Training camp was in London, Ontario, that September. “I went,” Green wrote later, “not knowing if I could play hockey again or not.” He could: helmeted, now, he played another two seasons for the Bruins before jumping to the WHA, where he skated a further eight.
(Photo used with the permission of the University of Manitoba Archives & Special Collections, Winnipeg Tribune fonds, PC 18-3786-001neg)
Handmedown Hab: Danny Geoffrion was three years old in March of 1961; his father, Bernie, had just turned 30. Boom-Boom, as Geoffrion père was better known, was in the midst of his best scoring season, one in which he’d score 50 goals for the Canadiens and lead the NHL with 95 points. Sporting his dad’s number 5 here, Danny would, in time, earn a Habs’ sweater of his own: after GM Sam Pollock drafted him in 1978, he made the team as a 20-year-old right winger the following season, wearing number 20 and an uninspired nickname: Little Boomer. The defending Stanley Cup champions got a new coach that year, too: Bernie Geoffrion.
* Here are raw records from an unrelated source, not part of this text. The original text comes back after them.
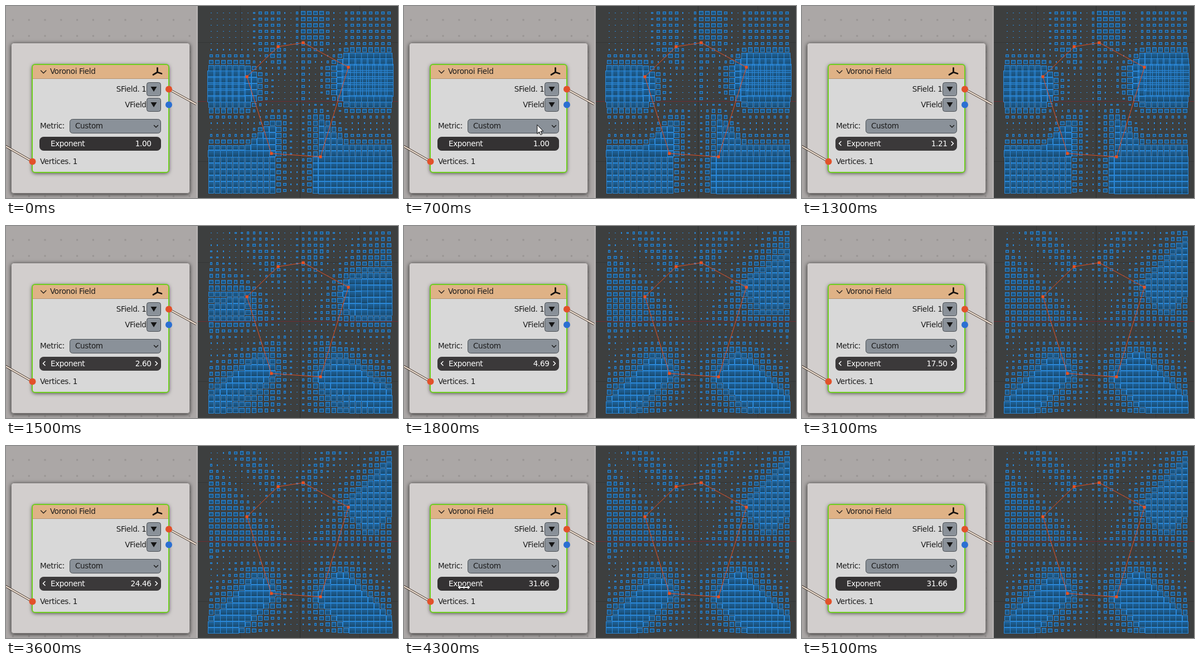
An HTML page that plays this animation: 703x345 px, repeating every 5.8 s.

```html
<!DOCTYPE html>
<html lang="en">
<head>
<meta charset="utf-8">
<title>Voronoi field exponent</title>
<style>
  html, body { margin: 0; width: 100%; height: 100%; overflow: hidden; background: #3d3f3f; }
  svg { display: block; }
  text { font: 13.6px "DejaVu Sans", sans-serif; letter-spacing: -.4px; fill: #1c1c1c; }
  .light { fill: #fff; }
  .end { text-anchor: end; }
  .button { fill: #8a9199; stroke: #4b5055; }
  .line { fill: none; stroke-linecap: round; stroke-linejoin: round; }
  .wire { fill: none; }
  #faces, #edges { shape-rendering: crispEdges; }
</style>
</head>
<body>
<svg width="703" height="345" viewBox="0 0 703 345">
  <defs>
    <linearGradient id="face" x1="0" y1="0" x2="0" y2="1">
      <stop offset="0" stop-color="#1f649d"/>
      <stop offset="1" stop-color="#18486b"/>
    </linearGradient>
    <pattern id="dots" x="-2" y="10.6" width="28.8" height="28.8" patternUnits="userSpaceOnUse">
      <circle cx="14.4" cy="14.4" r="1.7" fill="#979392"/>
    </pattern>
    <filter id="shadow" x="-10%" y="-10%" width="120%" height="120%">
      <feDropShadow dx="0" dy="1.5" stdDeviation="3.6" flood-color="#000" flood-opacity=".7"/>
    </filter>
    <clipPath id="view"><rect x="344" width="359" height="345"/></clipPath>
  </defs>

  <!-- 3D view -->
  <g clip-path="url(#view)">
    <rect x="344" width="359" height="345" fill="#3d3f3f"/>
    <path d="M420.5 0V345M634.5 0V345M344 65.5H703M344 279.5H703" stroke="#343636"/>
    <path d="M527.5 0V345" stroke="#2a302c"/>
    <path d="M344 171.5H703" stroke="#6d2b31"/>
    <g id="faces" fill="url(#face)"></g>
    <path id="edges" fill="none" stroke="#2b88d8"/>
    <path id="outline" fill="none" stroke="#e44f24"/>
    <path id="corners" fill="#f0511f"/>
  </g>

  <!-- Node editor -->
  <rect width="344" height="345" fill="#aba7a6"/>
  <rect width="340" height="345" fill="url(#dots)"/>
  <rect x="341" width="3" height="345" fill="#b4b0af"/>
  <rect x="9.5" y="66.5" width="320" height="270" rx="4" fill="#d2cecd" stroke="#827e7d" filter="url(#shadow)"/>
  <rect x="47" y="105" width="245" height="194" rx="5" fill="#d8d8d8" filter="url(#shadow)"/>
  <path d="M47 131V110a5 5 0 0 1 5-5H287a5 5 0 0 1 5 5V131Z" fill="#dfb286"/>
  <path d="M47 130.5H292" stroke="#b8946f"/>
  <rect x="47" y="105" width="245" height="194" rx="5" fill="none" stroke="#6fce20" stroke-width="2"/>
  <path class="wire" d="M-2 251L47.5 279.5M292 149.5L341 176.5" stroke="#43342c" stroke-width="4"/>
  <path class="wire" d="M-2 251L47.5 279.5M292 149.5L341 176.5" stroke="#f0e2d4" stroke-width="2.2"/>
  <path class="line" d="M62.5 116l4.7 4.7 4.7-4.7" stroke="#2a2420" stroke-width="1.4"/>
  <path class="line" d="M271.5 111.5V119L264 123.5M271.5 119L279 121.5" stroke="#17120f" stroke-width="2.8"/>
  <text x="79" y="122">Voronoi Field</text>

  <text class="end" x="251.5" y="154">SField. 1</text>
  <text class="end" x="251.5" y="182">VField</text>
  <rect class="button" x="252.5" y="137.5" width="25" height="24" rx="4"/>
  <rect class="button" x="252.5" y="165.5" width="25" height="24" rx="4"/>
  <path d="M259.5 145h11l-5.5 9ZM259.5 173h11l-5.5 9Z" fill="#141414"/>

  <text x="61" y="220">Metric:</text>
  <rect class="button" x="114.5" y="203.5" width="163" height="25" rx="5"/>
  <text x="124" y="220">Custom</text>
  <path class="line" d="M265.5 214.5l3.5 3.5 3.5-3.5" stroke="#1c1c1c" stroke-width="1.5"/>

  <rect id="slider" x="60" y="235" width="218" height="25" rx="7.5"/>
  <path id="arrows" class="line" d="M70 243.5l-3.5 3.5 3.5 3.5M268 243.5l3.5 3.5-3.5 3.5" stroke="#fff" stroke-width="1.5"/>
  <text class="light" x="80" y="252">Exponent</text>
  <text id="value" class="light end" x="260.5" y="252"></text>
  <text x="61" y="284">Vertices. 1</text>

  <circle cx="292" cy="149.5" r="6" fill="#e2512a"/>
  <circle cx="292" cy="177.5" r="6" fill="#2b6fd2"/>
  <circle cx="47.5" cy="279.5" r="6" fill="#e2512a"/>

  <g fill="#fff" stroke="#000" stroke-linejoin="round">
    <path id="pointer" d="M.5 .5V16.5L4.2 13L6.7 18.5L9.2 17.4L6.8 12H11.5Z"/>
    <path id="resize" d="M-11.5 0L-6.5-4.5V-1.5H-1V-3.5H1V-1.5H6.5V-4.5L11.5 0L6.5 4.5V1.5H1V3.5H-1V1.5H-6.5V4.5Z" stroke-width=".8"/>
  </g>
</svg>
<script>
const LOOP = 5800, STEP = 100, COUNT = 30, GAP = 11, SCALE = 0.12;
const sites = [[488, 73], [533, 66], [614, 110], [564, 271], [476, 265], [432, 127]];
const exponentKeys = [[1200, 1], [1300, 1.21], [1800, 4.69], [2600, 10.54], [3600, 24.46], [4200, 31.66]];
const cursorKeys = [[300, 500, 131], [900, 107.5, 254], [4500, 107.5, 254], [5000, 691, 51]];

const $ = id => document.getElementById(id);
const show = (el, on) => el.setAttribute("visibility", on ? "visible" : "hidden");

function track(keys, t, column = 1) {
  if (t <= keys[0][0]) return keys[0][column];
  for (let i = 1; i < keys.length; i++) {
    const a = keys[i - 1], b = keys[i];
    if (t <= b[0]) return a[column] + (b[column] - a[column]) * (t - a[0]) / (b[0] - a[0]);
  }
  return keys[keys.length - 1][column];
}

// Minkowski metric; the field is the gap between the two nearest sites.
function field(x, y, p) {
  const d = sites.map(([sx, sy]) =>
    (Math.abs(x - sx) ** p + Math.abs(y - sy) ** p) ** (1 / p));
  d.sort((a, b) => a - b);
  return d[1] - d[0];
}

const cells = [];
for (let row = 0; row < COUNT; row++) {
  for (let col = 0; col < COUNT; col++) {
    const rect = document.createElementNS("http://www.w3.org/2000/svg", "rect");
    $("faces").append(rect);
    cells.push({ rect, x: 368 + GAP * col, y: 12.5 + GAP * row });
  }
}
$("outline").setAttribute("d", "M" + sites.join("L") + "Z");
$("corners").setAttribute("d", sites.map(([x, y]) => `M${x - 2.5} ${y - 2.5}h5v5h-5Z`).join(""));

let drawnExponent;
function drawField(p) {
  if (p === drawnExponent) return;
  drawnExponent = p;
  let edges = "";
  for (const { rect, x, y } of cells) {
    const size = field(x, y, p) * SCALE;
    const s = size.toFixed(2);
    const left = (x - size / 2).toFixed(2), top = (y - size / 2).toFixed(2);
    rect.setAttribute("x", left);
    rect.setAttribute("y", top);
    rect.setAttribute("width", s);
    rect.setAttribute("height", s);
    edges += `M${left} ${top}h${s}v${s}h-${s}Z`;
  }
  $("edges").setAttribute("d", edges);
}

function draw(t) {
  $("value").textContent = track(exponentKeys, t).toFixed(2);
  drawField(track(exponentKeys, t - STEP)); // the mesh follows the number by one step

  const x = track(cursorKeys, t, 1), y = track(cursorKeys, t, 2);
  const over = x > 60 && x < 278 && y > 235 && y < 260;
  const dragging = t >= 1200 && t < 4300;
  const present = t >= 100 && t < 5100 && !dragging;
  const hot = over && t !== 4300;
  show($("arrows"), hot);
  $("slider").setAttribute("fill", hot ? "#3b393a" : "#343233");
  show($("pointer"), present && !over);
  show($("resize"), present && over);
  for (const id of ["pointer", "resize"]) $(id).setAttribute("transform", `translate(${x} ${y})`);
}

let start, last;
function tick(now) {
  start ??= now;
  const t = Math.floor((now - start) % LOOP / STEP) * STEP;
  if (t !== last) draw(last = t);
  requestAnimationFrame(tick);
}
draw(0);
requestAnimationFrame(tick);
</script>
</body>
</html>
```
It didn’t go so well, familywise. In December, though the team was at the top of the Norris Division, Boom-Boom resigned as coach, handing the reins to an assistant, Claude Ruel. It was a few months before Geoffrion talked publicly about the pressure of coaching his son. Frank Brown of the Associated Press was one of the writers who told the story:
“I should have been like the other coaches and give a chance to my son,” said Bernie Geoffrion, “but I was afraid I’d be criticized for putting him in too much.”
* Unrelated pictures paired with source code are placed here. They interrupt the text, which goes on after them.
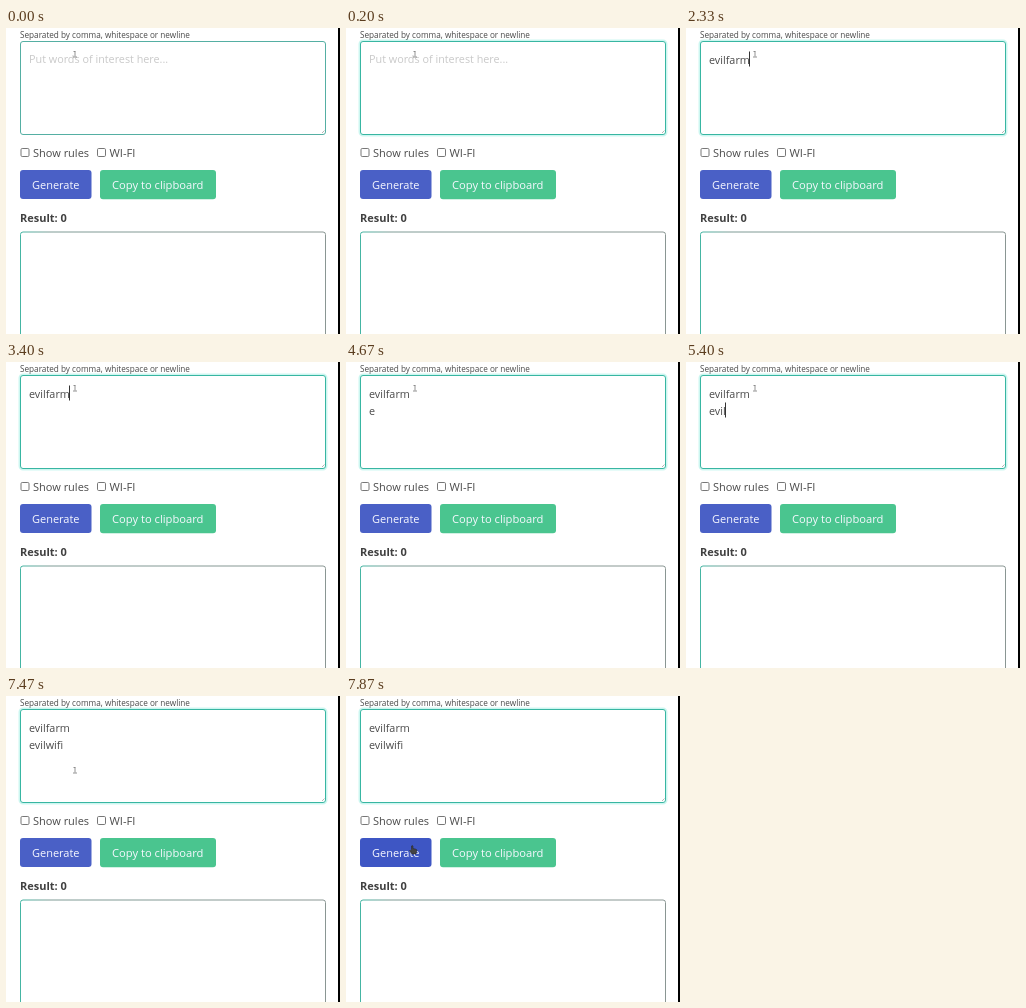
Recreate the animation shown at these times as an HTML page. Size 334 px wide and 306 px high, loop 8000 ms.

```html
<!DOCTYPE html>
<html lang="en">
<head>
<meta charset="utf-8">
<title>Word generator form</title>
<style>
  html, body { margin: 0; width: 100%; height: 100%; overflow: hidden; background: #fff; }
  svg { display: block; width: 334px; height: 306px; }
  text { font: 10.8px "Open Sans", "Noto Sans", sans-serif; fill: #4a4a4a; white-space: pre; }
  .help { font-size: 8.2px; }
  .hint { fill: #c9c9c9; }
  .label { font-size: 11px; }
  .button { font-size: 11px; fill: #f7f8ff; }
  .wide { font-size: 11.2px; }
  .result { font-size: 11px; font-weight: 700; fill: #404040; }
  .check { fill: #fff; stroke: #777; }
</style>
</head>
<body>
<svg viewBox="0 0 334 306">
  <defs>
    <linearGradient id="edge">
      <stop offset="0" stop-color="#45b5a3"/>
      <stop offset=".1" stop-color="#7d9a94"/>
      <stop offset="1" stop-color="#8a9693"/>
    </linearGradient>
  </defs>
  <text class="help" x="14" y="10">Separated by comma, whitespace or newline</text>

  <rect id="glow" x="13.5" y="12.5" width="307" height="95" rx="3.5" fill="none" stroke="#00d1b2" stroke-width="2"/>
  <rect id="field" x="14.5" y="13.5" width="305" height="93" rx="2.5" fill="#fff"/>
  <path d="M316 105l2.5-2.5" stroke="#999" stroke-width=".7"/>
  <text id="hint" class="hint" x="23" y="35.3">Put words of interest here...</text>
  <text id="line0" x="23" y="36"></text>
  <text id="line1" x="23" y="53"></text>
  <rect id="caret" width="1" height="15" fill="#333"/>

  <rect class="check" x="15" y="120.5" width="8" height="8" rx="1.2"/>
  <text class="label" x="27" y="129">Show rules</text>
  <rect class="check" x="91.5" y="120.5" width="8" height="8" rx="1.2"/>
  <text class="label wide" x="103.5" y="129">WI-FI</text>

  <rect id="generate" x="14" y="142" width="71.5" height="29" rx="3"/>
  <text class="button" x="26" y="161.3">Generate</text>
  <rect x="94" y="142" width="116" height="29.3" rx="3" fill="#4ac58f"/>
  <text class="button wide" x="106" y="161.3">Copy to clipboard</text>

  <text class="result" x="14" y="193.5">Result: 0</text>
  <rect x="14.5" y="204" width="305" height="120" rx="2.5" fill="#fff" stroke="url(#edge)"/>

  <path id="beam" d="M-1.5-3.5h2M0-3.5v5M-2 2h4" fill="none" stroke="#777" stroke-width=".8"/>
  <path id="hand" d="M-1.5-4q1-1 1.5 0v2.5l3 .7q1 .3.8 1.5l-.8 3.3h-4l-2.5-3.3 1-.6 1 .8z" fill="#444" stroke="#222" stroke-width=".5"/>
  <rect x="332" width="2" height="306" fill="#000"/>
</svg>
<script>
const LOOP = 8000;
const $ = id => document.getElementById(id);

// [start ms, typed text, caret shown]
const typing = [
  [0, "", 0], [1000, "e", 0], [1200, "ev", 1], [1400, "evi", 1], [1600, "evil", 1],
  [1800, "evilf", 1], [1870, "evilfa", 1], [2130, "evilfar", 1], [2330, "evilfarm", 1],
  [2800, "evilfarm", 0], [3400, "evilfarm", 1], [3530, "evilfarm\n", 0],
  [3870, "evilfarm\n", 1], [4400, "evilfarm\n", 0], [4670, "evilfarm\ne", 0],
  [5000, "evilfarm\nev", 1], [5200, "evilfarm\nevi", 1], [5400, "evilfarm\nevil", 1],
  [5600, "evilfarm\nevilw", 1], [6070, "evilfarm\nevilwi", 1],
  [6330, "evilfarm\nevilwif", 1], [6400, "evilfarm\nevilwifi", 0]
];
// [start ms, x, y]
const pointer = [[0, 69, 27], [7470, 69, 75], [7530, 68, 148], [7600, 67, 154]];
// [start ms, colour, glow opacity]
const border = [[0, "#55afa3", 0], [70, "#48b3a3", 0.08], [200, "#38b6a2", 0.2]];
const buttonColor = [[0, "#4a60c6"], [7600, "#445bc5"], [7800, "#3e56c4"]];

const at = (steps, t) => steps.findLast(step => step[0] <= t);
const show = (id, on) => $(id).setAttribute("visibility", on ? "visible" : "hidden");

function drawText(t) {
  const [, text, caretOn] = at(typing, t);
  const lines = text.split("\n");
  $("line0").textContent = lines[0];
  $("line1").textContent = lines[1] || "";
  show("hint", !text);
  show("caret", caretOn);
  const row = lines.length - 1;
  const width = lines[row] ? $("line" + row).getComputedTextLength() : 0;
  $("caret").setAttribute("x", Math.floor(22.5 + width));
  $("caret").setAttribute("y", 23.5 + 17 * row);
}

function drawPointer(t) {
  const [, x, y] = at(pointer, t);
  const overButton = y > 142;
  for (const id of ["beam", "hand"]) $(id).setAttribute("transform", `translate(${x} ${y})`);
  show("beam", !overButton);
  show("hand", overButton);
}

function draw(now) {
  const t = now % LOOP;
  const [, stroke, glow] = at(border, t);
  $("field").setAttribute("stroke", stroke);
  $("glow").setAttribute("opacity", glow);
  $("generate").setAttribute("fill", at(buttonColor, t)[1]);
  drawText(t);
  drawPointer(t);
}

const start = performance.now();
function frame() {
  draw(performance.now() - start);
  requestAnimationFrame(frame);
}
frame();
</script>
</body>
</html>
```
So he barely put him in at all. As time passed, things worsened.
“For three weeks, we didn’t talk — not a word. Can you imagine that?” said Bernie Geoffrion. In the Montreal Forum, on the buses, in the airports, in the hotels, they would walk past each other as strangers. “It was unbelievable.”
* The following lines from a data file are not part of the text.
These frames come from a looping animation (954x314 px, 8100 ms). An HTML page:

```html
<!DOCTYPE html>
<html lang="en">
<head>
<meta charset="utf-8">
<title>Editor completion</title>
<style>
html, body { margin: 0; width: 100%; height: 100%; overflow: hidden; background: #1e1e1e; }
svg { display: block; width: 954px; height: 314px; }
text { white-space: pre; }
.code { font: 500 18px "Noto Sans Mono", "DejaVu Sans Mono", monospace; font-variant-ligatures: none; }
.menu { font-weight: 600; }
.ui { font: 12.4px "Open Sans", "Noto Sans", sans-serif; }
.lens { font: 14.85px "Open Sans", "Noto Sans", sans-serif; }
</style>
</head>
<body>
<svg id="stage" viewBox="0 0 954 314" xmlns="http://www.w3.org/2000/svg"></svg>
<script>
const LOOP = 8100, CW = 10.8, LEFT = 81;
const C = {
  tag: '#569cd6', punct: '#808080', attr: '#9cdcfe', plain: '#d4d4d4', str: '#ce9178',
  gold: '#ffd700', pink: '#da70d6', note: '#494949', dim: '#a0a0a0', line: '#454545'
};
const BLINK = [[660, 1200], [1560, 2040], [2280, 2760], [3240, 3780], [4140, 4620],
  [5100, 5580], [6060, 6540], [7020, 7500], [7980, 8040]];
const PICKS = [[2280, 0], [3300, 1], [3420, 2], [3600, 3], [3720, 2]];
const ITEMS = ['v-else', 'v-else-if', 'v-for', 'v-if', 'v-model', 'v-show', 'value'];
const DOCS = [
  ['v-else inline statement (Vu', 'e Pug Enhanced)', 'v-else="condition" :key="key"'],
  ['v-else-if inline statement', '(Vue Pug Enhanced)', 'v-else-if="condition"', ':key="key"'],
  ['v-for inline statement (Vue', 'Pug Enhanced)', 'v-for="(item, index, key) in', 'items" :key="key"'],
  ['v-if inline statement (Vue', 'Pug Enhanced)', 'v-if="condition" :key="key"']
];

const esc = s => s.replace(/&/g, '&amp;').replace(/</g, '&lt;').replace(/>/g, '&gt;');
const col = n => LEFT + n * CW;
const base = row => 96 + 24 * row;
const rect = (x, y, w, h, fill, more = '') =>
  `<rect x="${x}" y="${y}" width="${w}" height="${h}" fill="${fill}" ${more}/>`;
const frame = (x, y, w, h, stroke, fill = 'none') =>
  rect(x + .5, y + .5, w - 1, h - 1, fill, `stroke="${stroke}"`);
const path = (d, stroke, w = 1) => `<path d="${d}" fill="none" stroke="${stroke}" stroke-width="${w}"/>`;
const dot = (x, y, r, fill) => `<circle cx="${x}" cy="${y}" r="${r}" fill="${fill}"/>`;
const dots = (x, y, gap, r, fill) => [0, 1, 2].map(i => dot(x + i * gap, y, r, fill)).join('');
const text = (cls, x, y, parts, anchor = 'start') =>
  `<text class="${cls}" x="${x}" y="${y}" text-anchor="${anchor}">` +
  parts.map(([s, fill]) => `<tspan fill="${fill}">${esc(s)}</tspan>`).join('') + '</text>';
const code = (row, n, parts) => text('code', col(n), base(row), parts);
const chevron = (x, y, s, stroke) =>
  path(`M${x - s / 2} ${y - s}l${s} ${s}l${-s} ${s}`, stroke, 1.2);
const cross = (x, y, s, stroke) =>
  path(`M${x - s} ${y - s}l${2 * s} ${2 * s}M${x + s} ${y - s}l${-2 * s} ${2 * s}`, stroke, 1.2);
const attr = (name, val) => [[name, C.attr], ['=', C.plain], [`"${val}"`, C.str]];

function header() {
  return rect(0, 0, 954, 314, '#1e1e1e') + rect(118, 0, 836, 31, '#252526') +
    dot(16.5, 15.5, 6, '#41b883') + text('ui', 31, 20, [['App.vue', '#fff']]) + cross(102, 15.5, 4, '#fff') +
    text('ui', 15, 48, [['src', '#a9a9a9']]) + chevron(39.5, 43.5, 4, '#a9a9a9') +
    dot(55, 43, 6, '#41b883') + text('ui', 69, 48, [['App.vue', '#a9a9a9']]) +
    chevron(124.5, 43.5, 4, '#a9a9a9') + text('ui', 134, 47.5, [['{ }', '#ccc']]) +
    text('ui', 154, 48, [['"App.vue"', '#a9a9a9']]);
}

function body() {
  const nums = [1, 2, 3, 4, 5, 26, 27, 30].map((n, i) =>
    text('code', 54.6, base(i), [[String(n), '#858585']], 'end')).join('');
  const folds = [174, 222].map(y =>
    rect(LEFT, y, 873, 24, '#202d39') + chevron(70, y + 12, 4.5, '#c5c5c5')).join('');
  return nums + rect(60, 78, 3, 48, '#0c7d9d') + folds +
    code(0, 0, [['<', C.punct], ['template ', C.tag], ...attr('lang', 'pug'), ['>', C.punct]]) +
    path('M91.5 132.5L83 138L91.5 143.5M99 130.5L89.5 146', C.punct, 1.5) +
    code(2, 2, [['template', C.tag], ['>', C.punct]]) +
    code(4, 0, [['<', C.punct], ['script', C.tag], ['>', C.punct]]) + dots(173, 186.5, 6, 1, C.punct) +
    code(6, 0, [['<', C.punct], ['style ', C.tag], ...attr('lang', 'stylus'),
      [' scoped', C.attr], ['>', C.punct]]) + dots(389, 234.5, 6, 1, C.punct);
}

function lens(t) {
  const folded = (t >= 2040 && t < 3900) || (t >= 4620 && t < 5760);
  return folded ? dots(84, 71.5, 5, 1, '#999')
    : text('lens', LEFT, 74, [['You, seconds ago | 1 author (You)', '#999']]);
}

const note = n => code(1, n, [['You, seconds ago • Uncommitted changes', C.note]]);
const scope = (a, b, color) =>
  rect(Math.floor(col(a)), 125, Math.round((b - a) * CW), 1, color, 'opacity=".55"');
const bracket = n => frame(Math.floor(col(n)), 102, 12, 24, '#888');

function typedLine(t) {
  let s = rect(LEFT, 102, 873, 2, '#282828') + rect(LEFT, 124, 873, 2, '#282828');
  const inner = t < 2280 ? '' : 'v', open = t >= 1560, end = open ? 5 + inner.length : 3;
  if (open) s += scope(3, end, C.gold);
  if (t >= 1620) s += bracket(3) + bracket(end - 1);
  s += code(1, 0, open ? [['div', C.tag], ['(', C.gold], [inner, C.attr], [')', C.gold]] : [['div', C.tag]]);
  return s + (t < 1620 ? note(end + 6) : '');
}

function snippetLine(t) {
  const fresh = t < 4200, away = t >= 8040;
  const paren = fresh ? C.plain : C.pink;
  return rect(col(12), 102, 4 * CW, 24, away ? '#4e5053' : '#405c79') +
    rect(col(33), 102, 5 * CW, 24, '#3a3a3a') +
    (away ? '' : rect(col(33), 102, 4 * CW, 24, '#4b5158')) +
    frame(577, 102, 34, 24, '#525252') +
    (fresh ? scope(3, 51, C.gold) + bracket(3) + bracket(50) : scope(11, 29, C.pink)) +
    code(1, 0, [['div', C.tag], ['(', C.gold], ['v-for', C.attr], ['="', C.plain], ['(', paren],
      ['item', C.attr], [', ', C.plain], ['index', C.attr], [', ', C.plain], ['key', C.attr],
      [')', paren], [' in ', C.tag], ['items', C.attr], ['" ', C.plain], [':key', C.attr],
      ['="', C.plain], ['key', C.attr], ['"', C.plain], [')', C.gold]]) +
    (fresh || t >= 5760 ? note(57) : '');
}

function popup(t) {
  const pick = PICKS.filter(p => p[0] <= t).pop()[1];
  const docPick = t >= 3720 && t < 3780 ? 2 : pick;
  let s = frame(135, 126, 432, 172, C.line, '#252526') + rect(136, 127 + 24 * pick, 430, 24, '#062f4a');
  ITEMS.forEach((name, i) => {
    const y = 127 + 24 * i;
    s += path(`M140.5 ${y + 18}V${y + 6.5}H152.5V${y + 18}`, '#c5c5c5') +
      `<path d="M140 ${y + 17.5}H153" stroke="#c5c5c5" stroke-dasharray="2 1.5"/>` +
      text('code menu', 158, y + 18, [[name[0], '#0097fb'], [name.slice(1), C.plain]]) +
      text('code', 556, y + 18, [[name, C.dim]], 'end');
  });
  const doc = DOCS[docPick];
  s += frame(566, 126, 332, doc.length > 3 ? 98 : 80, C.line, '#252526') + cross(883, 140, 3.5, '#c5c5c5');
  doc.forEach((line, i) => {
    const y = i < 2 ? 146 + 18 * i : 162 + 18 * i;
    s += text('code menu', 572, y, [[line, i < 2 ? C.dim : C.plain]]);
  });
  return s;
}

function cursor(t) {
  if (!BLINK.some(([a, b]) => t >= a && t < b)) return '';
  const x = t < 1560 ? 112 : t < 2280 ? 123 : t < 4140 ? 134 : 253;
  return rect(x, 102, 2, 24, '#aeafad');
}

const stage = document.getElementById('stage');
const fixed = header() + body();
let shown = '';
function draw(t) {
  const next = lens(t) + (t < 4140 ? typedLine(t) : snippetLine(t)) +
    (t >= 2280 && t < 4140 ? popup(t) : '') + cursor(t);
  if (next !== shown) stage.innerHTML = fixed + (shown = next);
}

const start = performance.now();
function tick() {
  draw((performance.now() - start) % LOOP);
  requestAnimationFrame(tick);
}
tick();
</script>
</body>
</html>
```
It got to be too much. One day, Bernie Geoffrion walked into his home and sat with his wife of 29 years, Marlene. “I said, ‘Mom, I’m 50 years old. I don’t need the money. I want my kid back.’”
The two reconciled after Bernie quit. “I’ve got my son back,” the ex-coach said, “and that’s all that matters.” Danny still didn’t play much, however. He went without a goal during his Hab tenure: in 34 games before he left the team at the end of the unhappy season, Boom Minor recorded six assists and 19 minutes in penalties. The following season, playing for Winnipeg, he scored a respectable 20 goals and 46 points. But that was his last turn in the NHL.
Bernie Geoffrion does tell a bit of a different tale in Boom-Boom (1997), the autobiography he published with Stan Fischler’s help. It was Ruel and maybe vice-president Toe Blake — anyway, “the organization” — who didn’t want Danny to play. Bernie would try to put him into the line-up and he’d be told no. “Nobody,” he writes, “could give me a good explanation of why I couldn’t play Danny. I could never find the answer.”
He’d dreamed of winning the Stanley Cup as coach of the Canadiens: the dream, he writes, turned into a nightmare. His Marlene is the one, in this telling, who sees his unhappiness and tells him to quit. He did it, Ruel took over, Montreal ended up losing in the playoffs to lowly Minnesota. Finis.
Back to the photo: that’s Marlene up there on the wall, below the Stanley Cup, off to the right of the big smiling Boom-Boom portrait. She was a very good figure skater when she married Boom-Boom; she was 19 and he was 21. Her father is up there, too, on the end: the late Howie Morenz, Streak of Stratford. Marlene didn’t remember him: she was just two when the legendary Montreal star died in 1937 after a career-ending leg injury complicated (as the tale’s told, at least) by a heart broken by the news that he’d never play another game for his beloved Canadiens.